Work to be completed ▸
The answer is to be an exact copy of the lines below running from the line with "--edge: #2a4b69;" down to the line with "position: relative; width: 888px;", both ends included, and nothing more.

※

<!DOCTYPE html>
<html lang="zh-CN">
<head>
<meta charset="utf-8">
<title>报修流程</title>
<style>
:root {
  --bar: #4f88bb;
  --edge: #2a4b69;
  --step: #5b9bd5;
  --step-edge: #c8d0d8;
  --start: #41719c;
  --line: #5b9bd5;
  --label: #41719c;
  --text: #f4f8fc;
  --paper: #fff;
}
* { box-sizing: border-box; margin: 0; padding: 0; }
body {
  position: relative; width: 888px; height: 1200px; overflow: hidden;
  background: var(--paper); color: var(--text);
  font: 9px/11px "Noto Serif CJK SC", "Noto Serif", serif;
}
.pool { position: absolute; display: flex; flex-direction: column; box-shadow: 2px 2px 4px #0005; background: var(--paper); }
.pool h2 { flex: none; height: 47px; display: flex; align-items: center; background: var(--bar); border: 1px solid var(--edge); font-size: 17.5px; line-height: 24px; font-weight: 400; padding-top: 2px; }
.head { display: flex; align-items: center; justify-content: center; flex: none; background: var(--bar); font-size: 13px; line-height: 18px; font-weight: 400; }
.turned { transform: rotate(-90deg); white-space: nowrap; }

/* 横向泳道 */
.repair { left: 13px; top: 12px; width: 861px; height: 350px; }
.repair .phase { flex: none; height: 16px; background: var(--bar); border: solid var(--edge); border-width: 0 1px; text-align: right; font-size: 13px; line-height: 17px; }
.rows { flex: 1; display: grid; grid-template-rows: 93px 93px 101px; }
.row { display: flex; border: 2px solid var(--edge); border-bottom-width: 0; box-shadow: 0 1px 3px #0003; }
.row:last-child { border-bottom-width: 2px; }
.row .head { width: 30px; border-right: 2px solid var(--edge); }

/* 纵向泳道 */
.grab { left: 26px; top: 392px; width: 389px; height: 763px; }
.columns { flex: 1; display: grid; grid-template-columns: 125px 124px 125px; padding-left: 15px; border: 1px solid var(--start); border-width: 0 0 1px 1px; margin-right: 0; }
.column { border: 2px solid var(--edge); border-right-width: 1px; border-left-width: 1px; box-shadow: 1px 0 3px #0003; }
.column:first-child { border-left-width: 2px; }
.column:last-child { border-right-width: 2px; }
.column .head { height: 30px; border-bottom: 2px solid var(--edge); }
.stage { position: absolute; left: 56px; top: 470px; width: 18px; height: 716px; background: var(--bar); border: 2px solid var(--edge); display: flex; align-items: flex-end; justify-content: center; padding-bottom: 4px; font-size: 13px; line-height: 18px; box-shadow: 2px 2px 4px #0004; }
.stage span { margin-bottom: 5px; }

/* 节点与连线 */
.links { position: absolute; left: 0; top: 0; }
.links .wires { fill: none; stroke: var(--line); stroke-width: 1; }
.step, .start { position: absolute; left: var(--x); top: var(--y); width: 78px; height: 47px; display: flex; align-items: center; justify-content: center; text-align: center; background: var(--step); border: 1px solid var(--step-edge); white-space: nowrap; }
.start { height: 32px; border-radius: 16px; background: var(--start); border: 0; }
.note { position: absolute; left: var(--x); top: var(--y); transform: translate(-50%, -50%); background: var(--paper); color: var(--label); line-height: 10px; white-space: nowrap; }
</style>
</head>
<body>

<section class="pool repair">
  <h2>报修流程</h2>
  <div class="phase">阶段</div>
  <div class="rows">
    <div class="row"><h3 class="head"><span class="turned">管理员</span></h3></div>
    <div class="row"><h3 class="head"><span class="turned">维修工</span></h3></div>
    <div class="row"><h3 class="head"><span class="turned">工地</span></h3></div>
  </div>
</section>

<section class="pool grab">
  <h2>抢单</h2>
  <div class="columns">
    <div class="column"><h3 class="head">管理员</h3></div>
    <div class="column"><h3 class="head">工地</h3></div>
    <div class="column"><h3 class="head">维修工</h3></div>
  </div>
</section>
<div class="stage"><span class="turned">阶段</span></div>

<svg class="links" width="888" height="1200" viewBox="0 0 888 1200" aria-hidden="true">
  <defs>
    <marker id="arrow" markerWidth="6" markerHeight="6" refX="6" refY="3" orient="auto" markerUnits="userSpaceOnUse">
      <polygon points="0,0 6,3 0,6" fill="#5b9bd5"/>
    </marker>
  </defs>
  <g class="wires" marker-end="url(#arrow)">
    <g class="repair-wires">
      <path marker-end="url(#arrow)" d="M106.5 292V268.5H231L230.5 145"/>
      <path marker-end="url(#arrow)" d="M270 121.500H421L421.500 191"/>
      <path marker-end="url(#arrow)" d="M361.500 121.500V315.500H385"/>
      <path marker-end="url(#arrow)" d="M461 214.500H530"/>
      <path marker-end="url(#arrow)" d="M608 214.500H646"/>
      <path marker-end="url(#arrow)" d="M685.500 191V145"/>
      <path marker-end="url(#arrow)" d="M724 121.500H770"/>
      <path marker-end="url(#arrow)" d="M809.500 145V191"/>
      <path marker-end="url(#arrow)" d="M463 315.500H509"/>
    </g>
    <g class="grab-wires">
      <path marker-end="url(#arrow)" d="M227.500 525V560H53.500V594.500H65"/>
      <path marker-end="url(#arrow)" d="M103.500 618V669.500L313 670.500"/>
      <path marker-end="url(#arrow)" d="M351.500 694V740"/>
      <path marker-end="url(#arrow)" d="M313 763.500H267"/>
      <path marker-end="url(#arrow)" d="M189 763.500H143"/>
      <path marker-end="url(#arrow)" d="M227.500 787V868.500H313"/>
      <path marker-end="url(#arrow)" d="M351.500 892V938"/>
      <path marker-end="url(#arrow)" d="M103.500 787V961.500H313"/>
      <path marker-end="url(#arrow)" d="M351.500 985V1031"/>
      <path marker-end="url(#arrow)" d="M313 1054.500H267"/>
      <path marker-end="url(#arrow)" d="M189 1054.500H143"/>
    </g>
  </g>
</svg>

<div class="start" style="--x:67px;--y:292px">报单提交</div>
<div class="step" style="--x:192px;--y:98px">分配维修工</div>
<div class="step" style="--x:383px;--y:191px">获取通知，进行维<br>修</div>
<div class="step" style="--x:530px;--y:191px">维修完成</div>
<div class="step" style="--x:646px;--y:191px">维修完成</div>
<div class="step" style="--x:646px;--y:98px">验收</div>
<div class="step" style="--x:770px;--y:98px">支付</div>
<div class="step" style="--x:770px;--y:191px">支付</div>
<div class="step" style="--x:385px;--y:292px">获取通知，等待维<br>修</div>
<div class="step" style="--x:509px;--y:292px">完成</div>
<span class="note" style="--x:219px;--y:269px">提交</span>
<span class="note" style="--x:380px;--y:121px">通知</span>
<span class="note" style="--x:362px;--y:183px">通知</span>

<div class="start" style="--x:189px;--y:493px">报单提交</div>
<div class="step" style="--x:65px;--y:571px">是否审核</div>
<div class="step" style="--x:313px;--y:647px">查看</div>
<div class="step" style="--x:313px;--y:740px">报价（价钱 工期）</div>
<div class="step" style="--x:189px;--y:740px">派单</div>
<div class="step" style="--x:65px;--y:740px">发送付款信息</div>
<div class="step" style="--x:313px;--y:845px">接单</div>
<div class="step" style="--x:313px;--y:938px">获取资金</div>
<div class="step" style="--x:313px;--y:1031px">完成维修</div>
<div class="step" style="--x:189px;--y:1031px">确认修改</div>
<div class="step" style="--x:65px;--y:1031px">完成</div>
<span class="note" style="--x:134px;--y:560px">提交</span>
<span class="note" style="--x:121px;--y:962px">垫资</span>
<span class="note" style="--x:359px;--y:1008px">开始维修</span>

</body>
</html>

※

Exercise response ▸
  --edge: #2a4b69;
  --step: #5b9bd5;
  --step-edge: #c8d0d8;
  --start: #41719c;
  --line: #5b9bd5;
  --label: #41719c;
  --text: #f4f8fc;
  --paper: #fff;
}
* { box-sizing: border-box; margin: 0; padding: 0; }
body {
  position: relative; width: 888px; height: 1200px; overflow: hidden;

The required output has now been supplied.